Where to begin?

I remember entering the temple for the very first time, filled with anticipation, and immediately feeling like I'd 'gone home' despite the seeming newness of everything. I did two endowments that morning, the first one, of course, for myself, and then another one for a complete stranger who, I knew, also happened to be a brother. I never wanted to leave. I remember approaching the front doors of the temple and looking out into the world and trying to come up with a plan that would allow me to stay inside ... forever.

Then there's the revelation that comes in and because of the temple. Nearly two years ago, I went with the most unsolvable of burdens and prayed with earnestness throughout the session. In answer to which, I heard distinctly and clearly, 'Hamba, prepare yourself for what I have planned'. Immediately I was filled with peace and the almost 'pulsing' assurance that God had this one figured out. That peace stayed with me throughout  the end of 2015 and well into 2016, but by the end of February, I started worrying again. Where was this plan that God had said he had? Had He really spoken to me? I was five weeks away from complete disaster.

Off to the temple I went with my ward. Again, I prayed like mad. Nothing. Silence. The next day, I was travelling home by myself and took the opportunity to vent. 'Where art Thou?' I asked with a mix of desperation and rising resentment. I prayed for more than an hour as I travelled. 'Where wast Thou when I was in Thy house last night?'

And then the voice again, this time returning question with question: 'Hamba, do you really have faith in Me?'

'Thou knowest I do!' I asserted angrily, trembling with indignation. Then immediately came into my mind all of my fears and worries and doubts. So I spoke aloud again, this time with a different attitude: 'Lord, I believe ... help Thou mine unbelief'. And again perfect peace. I still had no clue what was planned, but I spent the next few weeks consciously forcing myself not to fear, not to worry, not to shrink.
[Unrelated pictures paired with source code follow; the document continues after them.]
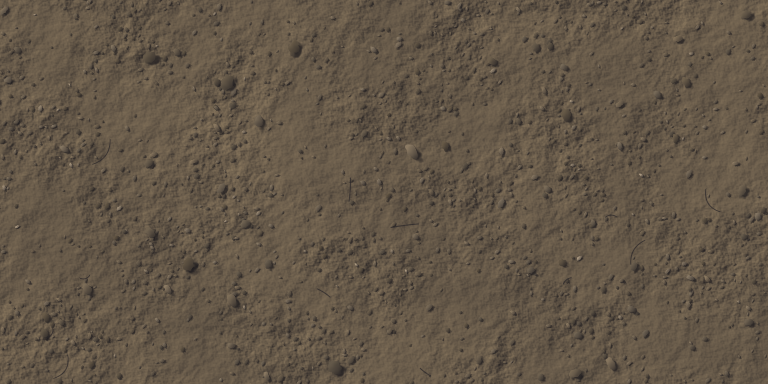
Give the GLSL for this texture, as a WebGL 2 fragment shader.

```glsl
#version 300 es
precision highp float;

uniform vec2 u_resolution;
out vec4 fragColor;

const vec3 SHADOW = vec3(0.12, 0.11, 0.12);
const vec3 SOIL = vec3(0.46, 0.40, 0.32);
const vec3 STONE = vec3(0.47, 0.42, 0.355);
const vec2 TO_LIGHT = vec2(-0.8, 0.6);

vec2 hash2(vec2 p) {
    vec3 q = fract(p.xyx * vec3(0.1031, 0.1030, 0.0973));
    q += dot(q, q.yzx + 33.33);
    return fract((q.xx + q.yz) * q.zy);
}

vec2 direction(float angle) {
    return vec2(cos(angle), sin(angle));
}

mat2 rotation(float angle) {
    vec2 d = direction(angle);
    return mat2(d.x, -d.y, d.y, d.x);
}

float corner(vec2 cell, vec2 offset) {
    return dot(direction(6.2832 * hash2(cell).x), offset);
}

float gradientNoise(vec2 p) {
    vec2 i = floor(p), f = p - i;
    vec2 u = f * f * f * (f * (f * 6.0 - 15.0) + 10.0);
    vec2 e = vec2(1.0, 0.0);
    float low = mix(corner(i, f), corner(i + e, f - e), u.x);
    float high = mix(corner(i + e.yx, f - e.yx), corner(i + 1.0, f - 1.0), u.x);
    return mix(low, high, u.y);
}

float soilHeight(vec2 p) {
    float height = 0.0, amplitude = 1.0;
    p *= 12.0;
    for (int i = 0; i < 5; i++) {
        height += amplitude * gradientNoise(p);
        p = rotation(0.6) * p * 2.0 + 17.3;
        amplitude *= 0.6;
    }
    return height;
}

// Crumbled ground is near 1, trodden ground near 0
float roughness(vec2 p) {
    float n = gradientNoise(p * 4.5 + 31.0) + 0.6 * gradientNoise(p * 11.0 + 7.0);
    return smoothstep(-0.45, 0.5, n);
}

float inside(float edge, float softness) {
    return 1.0 - smoothstep(-softness, softness, edge);
}

// One jittered layer of lit stones with their shadows
vec3 scatterStones(vec3 ground, vec2 p, float cells, float share, float size, float pixel) {
    vec2 home = floor(p * cells);
    for (int y = -1; y <= 1; y++)
    for (int x = -1; x <= 1; x++) {
        vec2 cell = home + vec2(x, y);
        vec2 seed = hash2(cell + cells * 3.7);
        float density = share * mix(0.35, 1.5, roughness(cell / cells));
        if (seed.x > density) continue;

        vec2 shape = hash2(cell + 91.7);
        vec2 tint = hash2(cell + 47.1);
        vec2 centre = (cell + 0.2 + 0.6 * hash2(cell + 12.9)) / cells;
        float radius = size * mix(0.55, 1.25, shape.x * shape.x);
        vec2 q = (p - centre) / radius;
        mat2 turn = rotation(6.2832 * shape.y);
        vec2 stretch = vec2(0.8, mix(1.0, 1.5, tint.y));
        float lumps = 0.45 * gradientNoise(q * 1.3 + cell * 5.3);
        float body = length(turn * q * stretch) - 1.0 + lumps;
        float shade = length(turn * (q + TO_LIGHT * 0.75) * stretch) - 1.0 + lumps;
        float softness = 0.8 * pixel / radius;

        float facing = dot(q, TO_LIGHT) + 0.5 * lumps;
        float light = 0.84 + 0.36 * clamp(facing, -1.5, 0.8);
        vec3 stone = mix(SOIL, STONE, tint.x) * mix(0.75, 1.08, tint.y);
        stone *= 1.0 + 0.3 * step(0.95, tint.x);
        ground = mix(ground, SHADOW, 0.75 * inside(shade, softness + 0.2));
        ground = mix(ground, mix(SHADOW, stone, light), inside(body, softness));
    }
    return ground;
}

// Slightly bent twigs, dark or straw coloured
vec3 scatterTwigs(vec3 ground, vec2 p, float aspect, float pixel) {
    for (int i = 0; i < 18; i++) {
        vec2 place = hash2(vec2(i, 5.0)), form = hash2(vec2(i, 23.0));
        vec2 q = rotation(3.1416 * form.x) * (p - place * vec2(aspect, 1.0));
        float reach = mix(0.012, 0.05, form.y * form.y);
        q.y += (place.x - 0.5) * q.x * q.x / reach;
        float d = length(vec2(max(abs(q.x) - reach, 0.0), q.y)) - 0.0012;
        vec3 bark = mix(SHADOW * 1.3, SOIL * 0.85, step(0.65, place.y));
        ground = mix(ground, bark, 0.8 * inside(d, 0.8 * pixel));
    }
    return ground;
}

void main() {
    float pixel = 1.0 / u_resolution.y;
    vec2 p = gl_FragCoord.xy * pixel;

    // Soil relief under low side light
    float rough = roughness(p);
    float slope = soilHeight(p) - soilHeight(p + TO_LIGHT * 0.005);
    float relief = slope * mix(0.65, 1.45, rough);
    relief *= relief < 0.0 ? 1.15 : 0.8;
    float broad = 0.11 * gradientNoise(p * 2.3 + 3.0) + 0.06 * gradientNoise(p * 7.0);
    float tone = clamp(0.86 + relief + broad - 0.06 * rough, 0.05, 1.15);
    vec3 color = mix(SHADOW, SOIL, tone);

    // Crumbs, pebbles, stones and litter
    color = scatterStones(color, p, 62.0, 0.16, 0.0050, pixel);
    color = scatterStones(color, p, 27.0, 0.11, 0.0085, pixel);
    color = scatterStones(color, p, 11.0, 0.16, 0.0140, pixel);
    color = scatterTwigs(color, p, u_resolution.x * pixel, pixel);
    fragColor = vec4(color, 1.0);
}
```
My Bishop's wife asked me what I was going to do. I told her, 'Nothing'. 'So you've given up then?' 'No'. 'So what are you going to do?' "I've done all I can; now I'm going to be still and wait for the arm of the Lord to be revealed'.

And then the miracle. Miracles upon miracles. Literally 36 hours before disaster, all was resolved. Looking back, it had all been perfectly planned. A dozen threads all came together at the very last moment and in the only possible way.

And then there's the peace. Nowhere else in the entire world feels so luxuriantly undisturbed. I revel in it. Going back to the temple after last year's miracle was an opportunity to exult in it ... and to offer up sincere gratitude.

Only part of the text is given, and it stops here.